ECOLOGICAL: The ecological footprint of the project is neglible due primarily to: the direct use of renewable energy in commercial applications, with minimal or no adverse impacts on local ecosystems; and the use of 'de-commissioned' shipping containers, creating an opportunity to 're-cycle' these items which could otherwise have had harmful consequences on the environment.SOCIALLY: The project ensures the sustainability of the society in that it improves on livelihoods of people through employment creation, access to information, knowledge development and cheaper means of communication.

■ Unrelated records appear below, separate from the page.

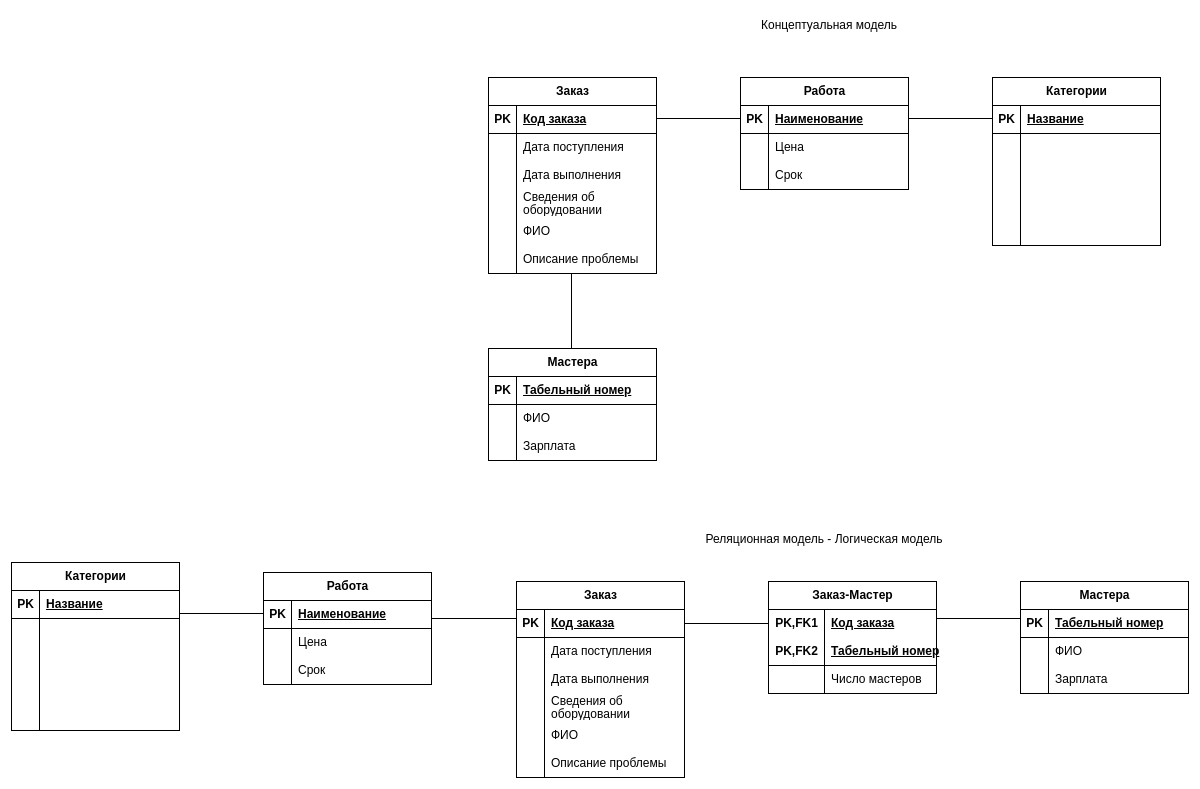
<!DOCTYPE html>
<html lang="ru">
<head>
<meta charset="utf-8">
<title>Концептуальная и реляционная модели</title>
<style>
:root { --ink: #000; --paper: #fff; --row: 28px; --key: 28px; }
* { box-sizing: border-box; margin: 0; padding: 0; }
html, body { width: 1200px; height: 789px; overflow: hidden; background: var(--paper); }
.diagram { position: relative; width: 1200px; height: 789px; overflow: hidden; color: var(--ink); font: 12px/13px "Liberation Sans", Arial, sans-serif; }
.connectors { position: absolute; inset: 0; stroke: var(--ink); stroke-width: 1; }
.model-title { position: absolute; width: 300px; text-align: center; font-size: 12px; font-weight: 400; line-height: 14px; white-space: nowrap; }
.entity { position: absolute; left: var(--x); top: var(--y); width: 169px; border: 1px solid var(--ink); background: var(--paper); }
.entity h3 { height: var(--row); border-bottom: 1px solid var(--ink); font-size: 12px; line-height: 26px; text-align: center; }
.row { display: grid; grid-template-columns: var(--key) 1fr; height: var(--row); }
.row:last-child { height: 27px; }
.row > * { display: flex; align-items: center; }
.row > :first-child { justify-content: center; border-right: 1px solid var(--ink); }
.row > :last-child { padding: 0 0 1px 6px; white-space: nowrap; }
.row > :first-child { padding-bottom: 1px; }
.pk { font-weight: 700; }
.pk > :last-child { text-decoration: underline; }
.pk-end { border-bottom: 1px solid var(--ink); }
.row > .wrapped { display: block; height: 25px; margin-top: 1px; padding-bottom: 0; overflow: hidden; white-space: normal; }
.junction { --key: 56px; }
</style>
</head>
<body>
<main class="diagram">
  <svg class="connectors" width="1200" height="789" viewBox="0 0 1200 789" aria-hidden="true">
    <line x1="656" y1="118.5" x2="741" y2="118.5"/>
    <line x1="908" y1="118.5" x2="993" y2="118.5"/>
    <line x1="571.5" y1="273" x2="571.5" y2="348"/>
    <line x1="180" y1="613.5" x2="264" y2="613.5"/>
    <line x1="432" y1="618.5" x2="516" y2="618.5"/>
    <line x1="684" y1="623.5" x2="768" y2="623.5"/>
    <line x1="936" y1="618.5" x2="1020" y2="618.5"/>
  </svg>

  <h2 class="model-title" style="left:679px;top:18px">Концептуальная модель</h2>

  <section class="entity" style="--x:488px;--y:77px">
    <h3>Заказ</h3>
    <div class="row pk pk-end"><span>PK</span><span>Код заказа</span></div>
    <div class="row"><span></span><span>Дата поступления</span></div>
    <div class="row"><span></span><span>Дата выполнения</span></div>
    <div class="row"><span></span><span class="wrapped">Сведения об<br>оборудовании</span></div>
    <div class="row"><span></span><span>ФИО</span></div>
    <div class="row"><span></span><span>Описание проблемы</span></div>
  </section>

  <section class="entity" style="--x:740px;--y:77px">
    <h3>Работа</h3>
    <div class="row pk pk-end"><span>PK</span><span>Наименование</span></div>
    <div class="row"><span></span><span>Цена</span></div>
    <div class="row"><span></span><span>Срок</span></div>
  </section>

  <section class="entity" style="--x:992px;--y:77px">
    <h3>Категории</h3>
    <div class="row pk pk-end"><span>PK</span><span>Название</span></div>
    <div class="row"><span></span><span></span></div>
    <div class="row"><span></span><span></span></div>
    <div class="row"><span></span><span></span></div>
    <div class="row"><span></span><span></span></div>
  </section>

  <section class="entity" style="--x:488px;--y:348px">
    <h3>Мастера</h3>
    <div class="row pk pk-end"><span>PK</span><span>Табельный номер</span></div>
    <div class="row"><span></span><span>ФИО</span></div>
    <div class="row"><span></span><span>Зарплата</span></div>
  </section>

  <h2 class="model-title" style="left:674px;top:532px">Реляционная модель - Логическая модель</h2>

  <section class="entity" style="--x:11px;--y:562px">
    <h3>Категории</h3>
    <div class="row pk pk-end"><span>PK</span><span>Название</span></div>
    <div class="row"><span></span><span></span></div>
    <div class="row"><span></span><span></span></div>
    <div class="row"><span></span><span></span></div>
    <div class="row"><span></span><span></span></div>
  </section>

  <section class="entity" style="--x:263px;--y:572px">
    <h3>Работа</h3>
    <div class="row pk pk-end"><span>PK</span><span>Наименование</span></div>
    <div class="row"><span></span><span>Цена</span></div>
    <div class="row"><span></span><span>Срок</span></div>
  </section>

  <section class="entity" style="--x:516px;--y:581px">
    <h3>Заказ</h3>
    <div class="row pk pk-end"><span>PK</span><span>Код заказа</span></div>
    <div class="row"><span></span><span>Дата поступления</span></div>
    <div class="row"><span></span><span>Дата выполнения</span></div>
    <div class="row"><span></span><span class="wrapped">Сведения об<br>оборудовании</span></div>
    <div class="row"><span></span><span>ФИО</span></div>
    <div class="row"><span></span><span>Описание проблемы</span></div>
  </section>

  <section class="entity junction" style="--x:768px;--y:581px">
    <h3>Заказ-Мастер</h3>
    <div class="row pk"><span>PK,FK1</span><span>Код заказа</span></div>
    <div class="row pk pk-end"><span>PK,FK2</span><span>Табельный номер</span></div>
    <div class="row"><span></span><span>Число мастеров</span></div>
  </section>

  <section class="entity" style="--x:1020px;--y:581px">
    <h3>Мастера</h3>
    <div class="row pk pk-end"><span>PK</span><span>Табельный номер</span></div>
    <div class="row"><span></span><span>ФИО</span></div>
    <div class="row"><span></span><span>Зарплата</span></div>
  </section>
</main>
</body>
</html>
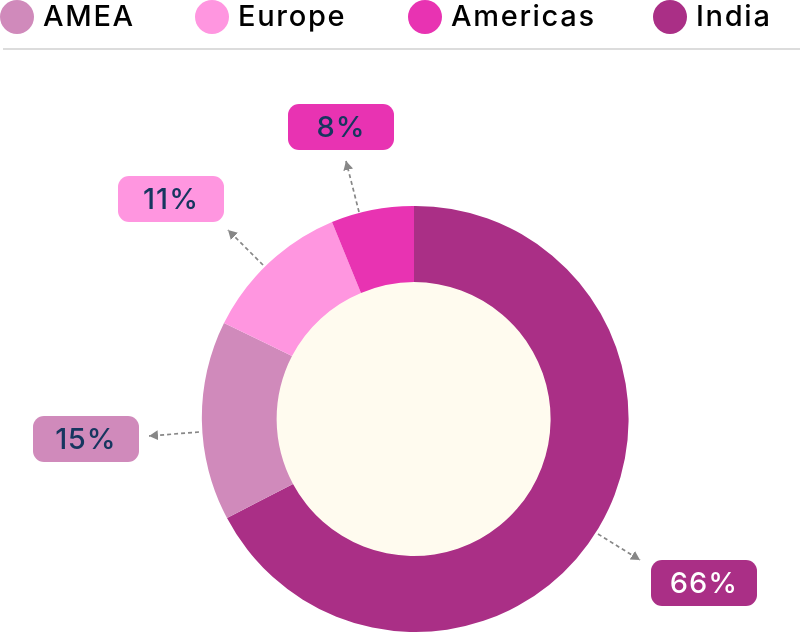
<!DOCTYPE html>
<html lang="en">
<head>
<meta charset="utf-8">
<title>Share by region</title>
<style>
:root {
  --amea: #d08abb;
  --europe: #ff96e0;
  --americas: #e833b2;
  --india: #aa2f86;
  --navy: #16365f;
  --cream: #fffbef;
  --rule: #dcdcdc;
  --arrow: #878787;
}
* { box-sizing: border-box; margin: 0; padding: 0; }
body {
  width: 800px;
  height: 632px;
  overflow: hidden;
  background: #fff;
  font: 500 29px/34px Inter, "Open Sans", sans-serif;
  letter-spacing: 1.7px;
}
.chart { position: relative; width: 800px; height: 632px; overflow: hidden; }
.legend {
  display: grid;
  grid-template-columns: 195px 213px 245px 1fr;
  height: 50px;
  list-style: none;
  color: #000;
}
.legend::after {
  content: "";
  grid-column: 1 / -1;
  height: 2px;
  margin-left: 3px;
  align-self: end;
  background: var(--rule);
}
.legend li { display: flex; gap: 9px; height: 34px; white-space: nowrap; }
.legend span { position: relative; top: -1px; }
.legend li::before {
  content: "";
  flex: none;
  width: 34px;
  height: 34px;
  border-radius: 50%;
  background: var(--region);
}
.amea { --region: var(--amea); }
.europe { --region: var(--europe); }
.americas { --region: var(--americas); }
.india { --region: var(--india); }
.donut { position: absolute; inset: 0; }
.slice { fill: var(--region); }
.arrows { stroke: var(--arrow); stroke-width: 1.7; stroke-dasharray: 4 3; }
.value {
  position: absolute;
  width: 106px;
  height: 46px;
  padding-bottom: 1px;
  display: flex;
  align-items: center;
  justify-content: center;
  border-radius: 11px;
  background: var(--region);
  color: var(--navy);
  letter-spacing: 1px;
}
.value.americas { left: 288px; top: 104px; }
.value.europe { left: 118px; top: 176px; }
.value.amea { left: 33px; top: 416px; }
.value.india { left: 651px; top: 560px; color: #fff; }
</style>
</head>
<body>
<main class="chart">
  <ul class="legend">
    <li class="amea"><span>AMEA</span></li>
    <li class="europe"><span>Europe</span></li>
    <li class="americas"><span>Americas</span></li>
    <li class="india"><span>India</span></li>
  </ul>
  <svg class="donut" width="800" height="632" viewBox="0 0 800 632" role="img" aria-label="Donut chart: India 66%, AMEA 15%, Europe 11%, Americas 8%">
    <defs>
      <marker id="arrowhead" markerUnits="userSpaceOnUse" markerWidth="10" markerHeight="10" refX="9" refY="5" orient="auto">
        <polygon points="0,0 9,5 0,10" fill="#878787"/>
      </marker>
    </defs>
    <circle cx="414" cy="419" r="138" fill="#fffbef"/>
    <path class="slice india" d="M414 206A213 213 0 1 1 227 518L293 484A137 137 0 1 0 414 282Z"/>
    <path class="slice amea" d="M227 518A213 213 0 0 1 224 323L292 356A137 137 0 0 0 293 484Z"/>
    <path class="slice europe" d="M224 323A213 213 0 0 1 332 222L361 293A137 137 0 0 0 292 356Z"/>
    <path class="slice americas" d="M332 222A213 213 0 0 1 414 206V282A137 137 0 0 0 361 293Z"/>
    <g class="arrows" marker-end="url(#arrowhead)">
      <line x1="359" y1="212" x2="346" y2="161" marker-end="url(#arrowhead)"/>
      <line x1="263" y1="265" x2="228" y2="230" marker-end="url(#arrowhead)"/>
      <line x1="199" y1="432" x2="149" y2="436" marker-end="url(#arrowhead)"/>
      <line x1="598" y1="534" x2="640" y2="560" marker-end="url(#arrowhead)"/>
    </g>
  </svg>
  <p class="value americas">8%</p>
  <p class="value europe">11%</p>
  <p class="value amea">15%</p>
  <p class="value india">66%</p>
</main>
</body>
</html>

This ensures that people who hitherto would have had no jobs now have jobs and are able to sustain their familiesECONOMICALLY: The economic advantages of the project lies in the fact that it helps in creating new forms of wealth through investment and income generation in remote communities. This contributes towards local economic growth and poverty reduction while minimising national disparaties in wealth distribution abetween rural and urban communities.
Source of energy:The project leverages Solar Photovoltaic technologies to create economically viable community business centres where none would have existed under the status quo. The solar system provides the source of energy to power the centres, allowing them to offer much needed energy services including mobile phone battery charging for people in communities that are currently poorly served by the grid or are beyond the grid. Education:In areas where grid connection is either not available or is poor, a growing number of entrepreneurs have began offering solar-lighting at--or adjacent to--their RBCs for school children to study at night.Employment:The Ministry of Communications has approached eCARE with a proposal to scale up the number of centers installed in rural areas as part of the government's strategy of rural employment generation under its ongoing "Youth In ICT Program." Up to 1000 new jobs are to be created through government investment in RBCS in 2007, in addition to the existing entrepreneurs and their assistants already employed under the project.Bridging the digital divide:The solar-powered RBCs are providing computer training and internet services to people in the beneficiary communities. Pupils in some eCARE communities never saw computers till the centres were installed in the area. Today many of these people are rapidly gaining knowledge and skill in the use of computers to enhance access to information and for education. This has given a boost to government of Ghana's efforts to narrow the information gap between the rural and the urban dwellers.